The authors believe that this figure is “generally conservative,” due to the existence of other conditions and medical events that were not included in the analysis. One such condition is ovarian cancer, which has been identified by cancer researchers as a disease that can be caused by smoking.

The report is also unable to quantify the contribution of secondhand smoking to the overall total of smoking-attributable major medical conditions.

In an accompanying editorial, Dr. Steven A. Schroeder, of the University of California, San Francisco, states that the findings of the study should serve to keep smoking prevention and cessation as “the most important clinical and public health priorities for the foreseeable future.”

Dr. Schroeder writes that a drop in smoking prevalence should not lead to the study’s findings being discounted:

Does it make any difference that smoking is even riskier than previously assumed? Given that adult and youth prevalence rates are at modern lows, would not the current trends take care of the problem? Unfortunately, no. Although prevalence is declining, that decline is excruciatingly slow, and there are still more than 40 million smokers in the United States.”

He also suggests that “a long lag time” exists between changes in the habits of the population and changes in the prevalence of medical conditions. “Thus,” he writes, “a decade from now we can predict that overall smoking-related deaths and morbidity rates should also have declined.”
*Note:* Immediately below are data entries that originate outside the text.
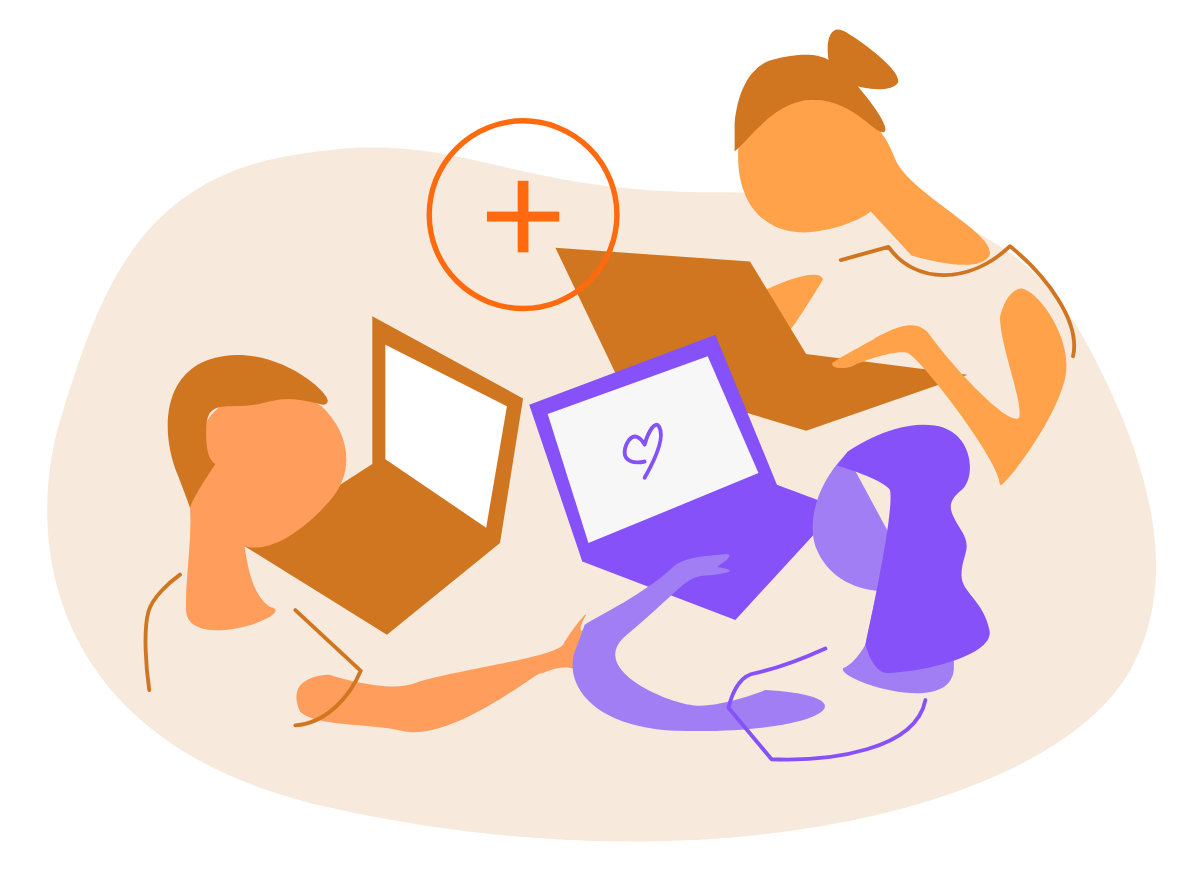
<!DOCTYPE html>
<html lang="en">
<head>
<meta charset="utf-8">
<title>Team at work</title>
<style>
  :root {
    --bg: #ffffff;
    --blob: #f7eadc;
    --rust: #d07620;
    --skin: #ff9d5c;
    --skin-warm: #ffa24a;
    --flame: #ff6a0f;
    --violet: #8751fa;
    --lilac: #a27ef5;
    --paper: #f7f7f7;
    --white: #ffffff;
  }
  html, body { margin: 0; padding: 0; width: 1200px; height: 877px; overflow: hidden; background: var(--bg); }
  svg { display: block; }
</style>
</head>
<body>
<svg width="1200" height="877" viewBox="0 0 1560 1140" role="img" aria-label="Three people working together on laptops">
  <path id="backdrop" fill="var(--blob)" d="M80 540 C130 380 180 230 390 200 C600 165 650 250 930 250 C1180 250 1330 280 1420 460 C1520 650 1520 780 1470 870 C1370 1050 920 1160 430 1050 C60 970 30 700 80 540 Z"/>

  <g id="teammate-top">
    <path fill="var(--skin-warm)" d="M960 190 C955 260 990 300 1040 302 C1080 303 1120 285 1132 275 L1185 332 C1230 345 1280 352 1287 330 C1290 300 1180 250 1163 205 C1150 170 1120 130 1060 130 C1000 130 960 160 960 190Z"/>
    <path fill="var(--rust)" d="M955 197 L955 160 C960 110 980 85 1003 78 C1040 68 1065 70 1077 78 C1073 50 1080 30 1100 42 C1130 60 1180 100 1165 110 C1150 122 1115 112 1115 112 C1135 135 1160 170 1148 172 C1135 172 1110 132 1060 130 C1010 128 980 175 955 197Z"/>
    <path fill="var(--skin-warm)" d="M995 377 C1030 360 1065 350 1070 363 C1060 380 1040 412 1028 428 Z"/>
    <path fill="var(--rust)" d="M722 322 L975 340 L1048 460 L1258 487 L1048 560 L965 535 L930 440 L800 485 Z"/>
    <path fill="var(--skin-warm)" d="M1300 412 C1308 380 1322 375 1328 375 C1350 378 1395 440 1385 490 C1372 550 1300 640 1300 630 C1300 600 1200 470 1182 460 C1170 452 1120 470 1110 475 C1100 480 1080 480 1082 472 C1090 465 1130 445 1140 438 C1160 428 1192 410 1210 437 C1235 472 1310 555 1325 543 C1330 520 1300 450 1300 412Z"/>
    <path fill="none" stroke="var(--rust)" stroke-width="5" stroke-linecap="round" stroke-linejoin="round" d="M1093 338 L1155 321 C1190 370 1260 370 1313 320 C1360 358 1405 418 1395 463"/>
  </g>

  <g id="add-badge" fill="none" stroke="var(--flame)" stroke-width="7">
    <circle cx="680" cy="279" r="122"/>
  </g>
  <g id="add-sign" fill="var(--flame)">
    <rect x="673" y="235" width="14" height="93"/>
    <rect x="633" y="275" width="94" height="13"/>
  </g>

  <g id="teammate-left">
    <path fill="var(--rust)" d="M318 710 L484 603 L484 411 L680 518 L650 706 L503 825 Z"/>
    <path fill="var(--white)" d="M501 448 L659 528 L632 686 L501 597 Z"/>
    <path fill="var(--skin)" d="M247 660 C250 700 240 760 242 795 C246 840 350 812 358 795 C360 790 352 790 350 788 C330 775 322 740 318 710 C345 718 385 700 428 652 C465 610 452 560 418 528 C380 500 320 505 290 525 C255 550 245 600 247 660Z"/>
    <path fill="var(--rust)" d="M247 660 C240 640 232 620 230 615 C210 565 210 490 270 468 C350 440 430 510 426 522 C424 528 418 526 410 524 C395 520 375 515 350 522 C300 537 268 512 268 560 C267 600 280 603 280 603 C270 618 252 645 247 660Z"/>
    <path fill="var(--skin)" d="M428 877 C450 884 510 900 540 888 C580 873 720 855 732 838 C740 824 760 797 762 799 C758 806 752 818 756 820 C765 817 775 818 785 833 C798 855 793 890 760 875 C730 858 710 876 700 876 C680 888 580 965 522 950 C480 940 410 945 390 925 C370 880 420 877 428 877Z"/>
    <path fill="none" stroke="var(--rust)" stroke-width="5" stroke-linecap="round" stroke-linejoin="round" d="M384 793 L469 872 C455 905 425 940 384 943 M234 747 C220 757 198 777 193 795 C186 820 190 870 194 897"/>
  </g>

  <g id="teammate-right">
    <path fill="var(--violet)" d="M688 526 L930 435 L1010 630 L1090 660 L956 806 L757 730Z"/>
    <path fill="var(--paper)" d="M712 538 L920 463 L986 615 L765 706Z"/>
    <path fill="none" stroke="var(--violet)" stroke-width="5" stroke-linecap="round" stroke-linejoin="round" d="M838 600 C825 603 812 600 812 588 C812 575 825 555 838 578 C843 560 852 546 857 555 C865 570 850 600 838 621"/>
    <path fill="var(--lilac)" d="M1100 590 C1060 630 1050 680 1060 710 C1075 750 1110 765 1140 768 L1125 838 C1115 855 1105 865 1097 868 C1080 880 1235 935 1240 870 L1240 850 Z"/>
    <path fill="var(--violet)" d="M1102 587 L1088 605 C1105 610 1150 625 1157 637 C1162 660 1140 770 1125 838 C1130 855 1140 877 1157 875 C1210 872 1295 850 1286 818 C1278 780 1250 770 1250 748 C1250 720 1265 715 1250 690 C1235 665 1228 655 1250 637 C1270 620 1265 560 1215 553 C1160 545 1102 587 1102 587Z"/>
    <path fill="var(--lilac)" d="M760 812 C780 800 840 770 875 737 C890 722 930 722 945 720 C955 722 940 732 932 737 C965 742 945 746 910 749 C890 752 875 775 815 825 C760 870 870 915 903 917 C940 920 995 897 995 897 C1140 905 1070 955 880 950 C760 945 730 880 750 840 Z"/>
    <path fill="none" stroke="var(--violet)" stroke-width="5" stroke-linecap="round" stroke-linejoin="round" d="M1073 843 C1040 858 1005 870 982 875 C962 878 952 900 947 920 L1003 987 C1080 990 1190 975 1203 910"/>
  </g>
</svg>
</body>
</html>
So, despite the numbers of smoke-free homes doubling in the past 20 years and record low levels of teen cigarette smoking, with approximately 1 billion smokers worldwide there remains much to be done to bring down figures such as the one provided by Dr. Rostron and colleagues.